Records from a dataset:
##########

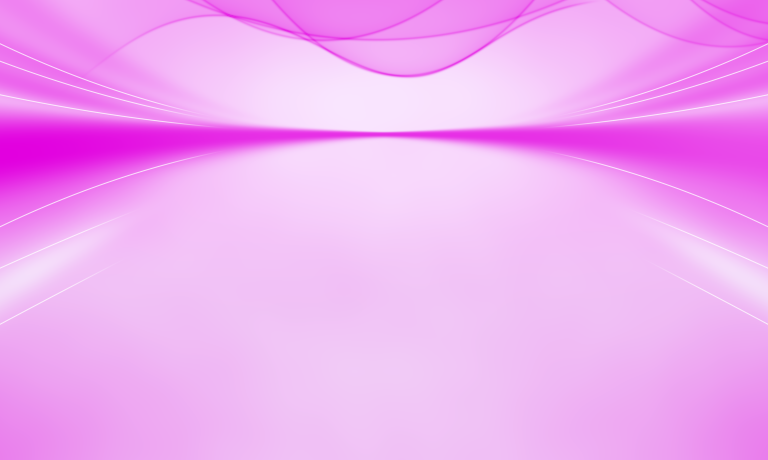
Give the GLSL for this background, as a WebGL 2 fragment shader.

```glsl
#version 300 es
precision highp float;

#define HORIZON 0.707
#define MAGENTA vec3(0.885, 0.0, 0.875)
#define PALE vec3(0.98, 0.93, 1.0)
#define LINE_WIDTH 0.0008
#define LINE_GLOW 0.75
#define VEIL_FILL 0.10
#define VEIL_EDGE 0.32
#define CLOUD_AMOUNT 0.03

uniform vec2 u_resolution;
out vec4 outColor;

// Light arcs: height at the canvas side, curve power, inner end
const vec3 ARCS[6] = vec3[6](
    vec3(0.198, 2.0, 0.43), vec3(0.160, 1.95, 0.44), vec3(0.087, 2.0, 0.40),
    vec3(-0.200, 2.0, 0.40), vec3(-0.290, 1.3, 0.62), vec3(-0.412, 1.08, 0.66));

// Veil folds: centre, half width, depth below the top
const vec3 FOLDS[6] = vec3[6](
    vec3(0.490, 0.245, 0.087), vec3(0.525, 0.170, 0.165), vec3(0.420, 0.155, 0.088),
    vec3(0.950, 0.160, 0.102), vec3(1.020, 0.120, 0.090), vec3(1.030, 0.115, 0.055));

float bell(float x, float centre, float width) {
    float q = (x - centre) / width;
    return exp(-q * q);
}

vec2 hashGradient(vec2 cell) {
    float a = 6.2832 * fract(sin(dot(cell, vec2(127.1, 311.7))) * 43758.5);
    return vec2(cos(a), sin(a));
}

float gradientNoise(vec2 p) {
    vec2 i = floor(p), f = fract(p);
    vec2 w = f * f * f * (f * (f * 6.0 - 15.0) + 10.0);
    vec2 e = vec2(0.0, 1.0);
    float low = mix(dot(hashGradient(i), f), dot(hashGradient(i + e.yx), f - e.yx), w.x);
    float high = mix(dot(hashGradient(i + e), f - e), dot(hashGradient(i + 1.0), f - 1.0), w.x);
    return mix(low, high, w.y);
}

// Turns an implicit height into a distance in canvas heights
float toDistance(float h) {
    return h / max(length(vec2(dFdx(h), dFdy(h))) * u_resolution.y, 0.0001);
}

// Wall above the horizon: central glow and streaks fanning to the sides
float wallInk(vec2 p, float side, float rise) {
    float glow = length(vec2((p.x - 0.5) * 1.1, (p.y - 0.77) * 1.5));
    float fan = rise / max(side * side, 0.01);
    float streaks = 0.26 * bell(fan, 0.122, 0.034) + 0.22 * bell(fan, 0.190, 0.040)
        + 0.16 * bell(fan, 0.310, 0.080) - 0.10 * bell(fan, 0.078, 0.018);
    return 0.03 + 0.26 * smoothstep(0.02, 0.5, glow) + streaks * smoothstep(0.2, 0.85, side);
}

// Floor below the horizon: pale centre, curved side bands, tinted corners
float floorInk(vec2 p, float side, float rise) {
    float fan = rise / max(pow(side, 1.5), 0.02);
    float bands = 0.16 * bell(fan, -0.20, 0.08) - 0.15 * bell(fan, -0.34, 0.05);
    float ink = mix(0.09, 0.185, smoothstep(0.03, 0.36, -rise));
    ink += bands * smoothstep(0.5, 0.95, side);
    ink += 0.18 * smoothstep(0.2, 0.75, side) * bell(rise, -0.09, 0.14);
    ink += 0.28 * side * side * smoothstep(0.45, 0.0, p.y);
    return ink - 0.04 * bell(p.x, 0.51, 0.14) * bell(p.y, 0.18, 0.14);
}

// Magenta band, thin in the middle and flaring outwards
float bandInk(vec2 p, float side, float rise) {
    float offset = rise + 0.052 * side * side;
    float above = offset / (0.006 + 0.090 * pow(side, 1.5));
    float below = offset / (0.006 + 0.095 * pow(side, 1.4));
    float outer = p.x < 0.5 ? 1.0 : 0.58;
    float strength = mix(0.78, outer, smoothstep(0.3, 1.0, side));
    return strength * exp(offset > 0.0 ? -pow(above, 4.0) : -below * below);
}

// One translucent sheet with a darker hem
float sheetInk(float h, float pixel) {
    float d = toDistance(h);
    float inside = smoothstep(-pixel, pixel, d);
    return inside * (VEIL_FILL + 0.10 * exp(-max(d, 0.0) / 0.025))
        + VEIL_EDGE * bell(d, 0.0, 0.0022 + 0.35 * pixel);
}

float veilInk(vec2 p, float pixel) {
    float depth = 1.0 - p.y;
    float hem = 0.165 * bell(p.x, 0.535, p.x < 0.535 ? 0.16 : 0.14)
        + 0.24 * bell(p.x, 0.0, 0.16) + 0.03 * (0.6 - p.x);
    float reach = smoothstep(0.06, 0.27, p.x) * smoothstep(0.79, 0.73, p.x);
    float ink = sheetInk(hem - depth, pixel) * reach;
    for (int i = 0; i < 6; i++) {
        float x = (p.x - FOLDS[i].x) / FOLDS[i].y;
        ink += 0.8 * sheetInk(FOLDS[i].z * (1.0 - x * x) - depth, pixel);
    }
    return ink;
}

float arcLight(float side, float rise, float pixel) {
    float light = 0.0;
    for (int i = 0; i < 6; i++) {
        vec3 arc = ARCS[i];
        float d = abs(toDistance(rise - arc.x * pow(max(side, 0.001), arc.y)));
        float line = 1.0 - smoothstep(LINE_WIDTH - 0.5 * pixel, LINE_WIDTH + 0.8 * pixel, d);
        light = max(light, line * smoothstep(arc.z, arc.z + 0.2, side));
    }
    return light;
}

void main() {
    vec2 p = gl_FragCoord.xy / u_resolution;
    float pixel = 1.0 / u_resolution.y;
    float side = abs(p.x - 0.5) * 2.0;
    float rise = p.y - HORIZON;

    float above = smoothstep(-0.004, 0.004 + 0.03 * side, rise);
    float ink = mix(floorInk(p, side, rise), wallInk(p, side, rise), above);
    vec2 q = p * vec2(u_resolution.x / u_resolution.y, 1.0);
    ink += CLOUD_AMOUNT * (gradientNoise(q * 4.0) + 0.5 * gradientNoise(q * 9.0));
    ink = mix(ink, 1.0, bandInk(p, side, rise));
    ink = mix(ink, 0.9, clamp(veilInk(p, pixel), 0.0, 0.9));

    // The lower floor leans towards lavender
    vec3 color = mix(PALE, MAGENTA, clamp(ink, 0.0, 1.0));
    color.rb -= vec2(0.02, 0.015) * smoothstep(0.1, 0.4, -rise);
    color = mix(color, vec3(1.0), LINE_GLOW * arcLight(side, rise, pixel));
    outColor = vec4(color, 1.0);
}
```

##########

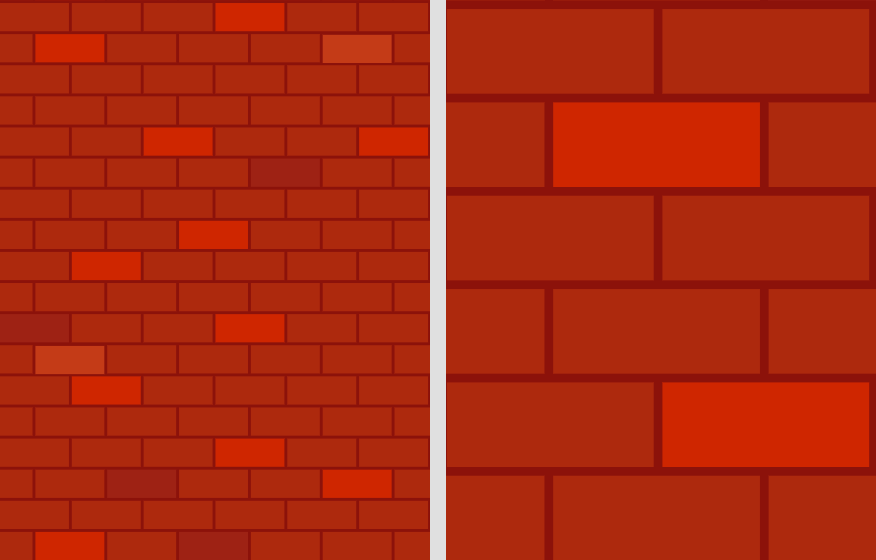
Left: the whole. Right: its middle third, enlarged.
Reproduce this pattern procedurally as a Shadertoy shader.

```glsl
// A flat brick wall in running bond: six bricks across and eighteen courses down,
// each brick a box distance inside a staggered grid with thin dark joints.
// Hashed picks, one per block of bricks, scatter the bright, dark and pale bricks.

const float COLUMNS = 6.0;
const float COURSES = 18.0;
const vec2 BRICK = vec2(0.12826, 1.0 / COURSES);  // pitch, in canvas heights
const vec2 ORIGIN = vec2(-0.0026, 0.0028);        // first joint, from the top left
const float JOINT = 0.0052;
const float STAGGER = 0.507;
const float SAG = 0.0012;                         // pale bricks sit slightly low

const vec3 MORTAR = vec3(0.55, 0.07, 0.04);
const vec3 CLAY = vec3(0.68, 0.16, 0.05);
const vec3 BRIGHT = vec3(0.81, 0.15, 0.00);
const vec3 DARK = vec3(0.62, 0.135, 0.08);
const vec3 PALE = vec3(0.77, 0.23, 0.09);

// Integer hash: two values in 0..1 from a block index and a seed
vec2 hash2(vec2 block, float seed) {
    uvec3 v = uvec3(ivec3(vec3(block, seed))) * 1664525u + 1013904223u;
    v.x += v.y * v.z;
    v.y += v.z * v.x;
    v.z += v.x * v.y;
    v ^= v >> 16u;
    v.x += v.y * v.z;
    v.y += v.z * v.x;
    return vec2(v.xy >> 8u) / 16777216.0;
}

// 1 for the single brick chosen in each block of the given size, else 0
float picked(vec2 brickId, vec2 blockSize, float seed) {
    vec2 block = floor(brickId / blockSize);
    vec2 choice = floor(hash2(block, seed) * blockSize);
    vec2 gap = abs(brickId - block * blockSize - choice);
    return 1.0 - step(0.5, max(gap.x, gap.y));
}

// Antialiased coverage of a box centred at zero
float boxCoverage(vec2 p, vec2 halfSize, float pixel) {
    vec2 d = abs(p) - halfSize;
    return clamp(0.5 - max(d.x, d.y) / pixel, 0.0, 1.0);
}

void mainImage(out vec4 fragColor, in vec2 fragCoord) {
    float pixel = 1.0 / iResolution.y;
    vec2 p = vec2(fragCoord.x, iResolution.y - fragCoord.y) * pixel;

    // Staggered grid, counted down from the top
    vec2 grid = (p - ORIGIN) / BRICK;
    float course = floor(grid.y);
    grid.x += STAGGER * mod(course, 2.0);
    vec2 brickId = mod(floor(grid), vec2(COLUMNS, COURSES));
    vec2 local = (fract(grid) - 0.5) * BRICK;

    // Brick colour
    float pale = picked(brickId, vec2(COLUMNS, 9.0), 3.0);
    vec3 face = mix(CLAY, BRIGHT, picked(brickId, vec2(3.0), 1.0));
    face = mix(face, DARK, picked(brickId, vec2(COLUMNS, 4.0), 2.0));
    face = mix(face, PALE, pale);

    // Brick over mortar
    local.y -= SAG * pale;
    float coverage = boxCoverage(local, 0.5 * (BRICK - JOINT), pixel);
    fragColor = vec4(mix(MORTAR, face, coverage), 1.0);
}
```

##########

→ EXERCISE DESCRIPTION:
Scan the records for the word "bell". Copy each line where it turns up.

→ EXERCISE SOLUTION:
float bell(float x, float centre, float width) {
    float streaks = 0.26 * bell(fan, 0.122, 0.034) + 0.22 * bell(fan, 0.190, 0.040)
        + 0.16 * bell(fan, 0.310, 0.080) - 0.10 * bell(fan, 0.078, 0.018);
    float bands = 0.16 * bell(fan, -0.20, 0.08) - 0.15 * bell(fan, -0.34, 0.05);
    ink += 0.18 * smoothstep(0.2, 0.75, side) * bell(rise, -0.09, 0.14);
    return ink - 0.04 * bell(p.x, 0.51, 0.14) * bell(p.y, 0.18, 0.14);
        + VEIL_EDGE * bell(d, 0.0, 0.0022 + 0.35 * pixel);
    float hem = 0.165 * bell(p.x, 0.535, p.x < 0.535 ? 0.16 : 0.14)
        + 0.24 * bell(p.x, 0.0, 0.16) + 0.03 * (0.6 - p.x);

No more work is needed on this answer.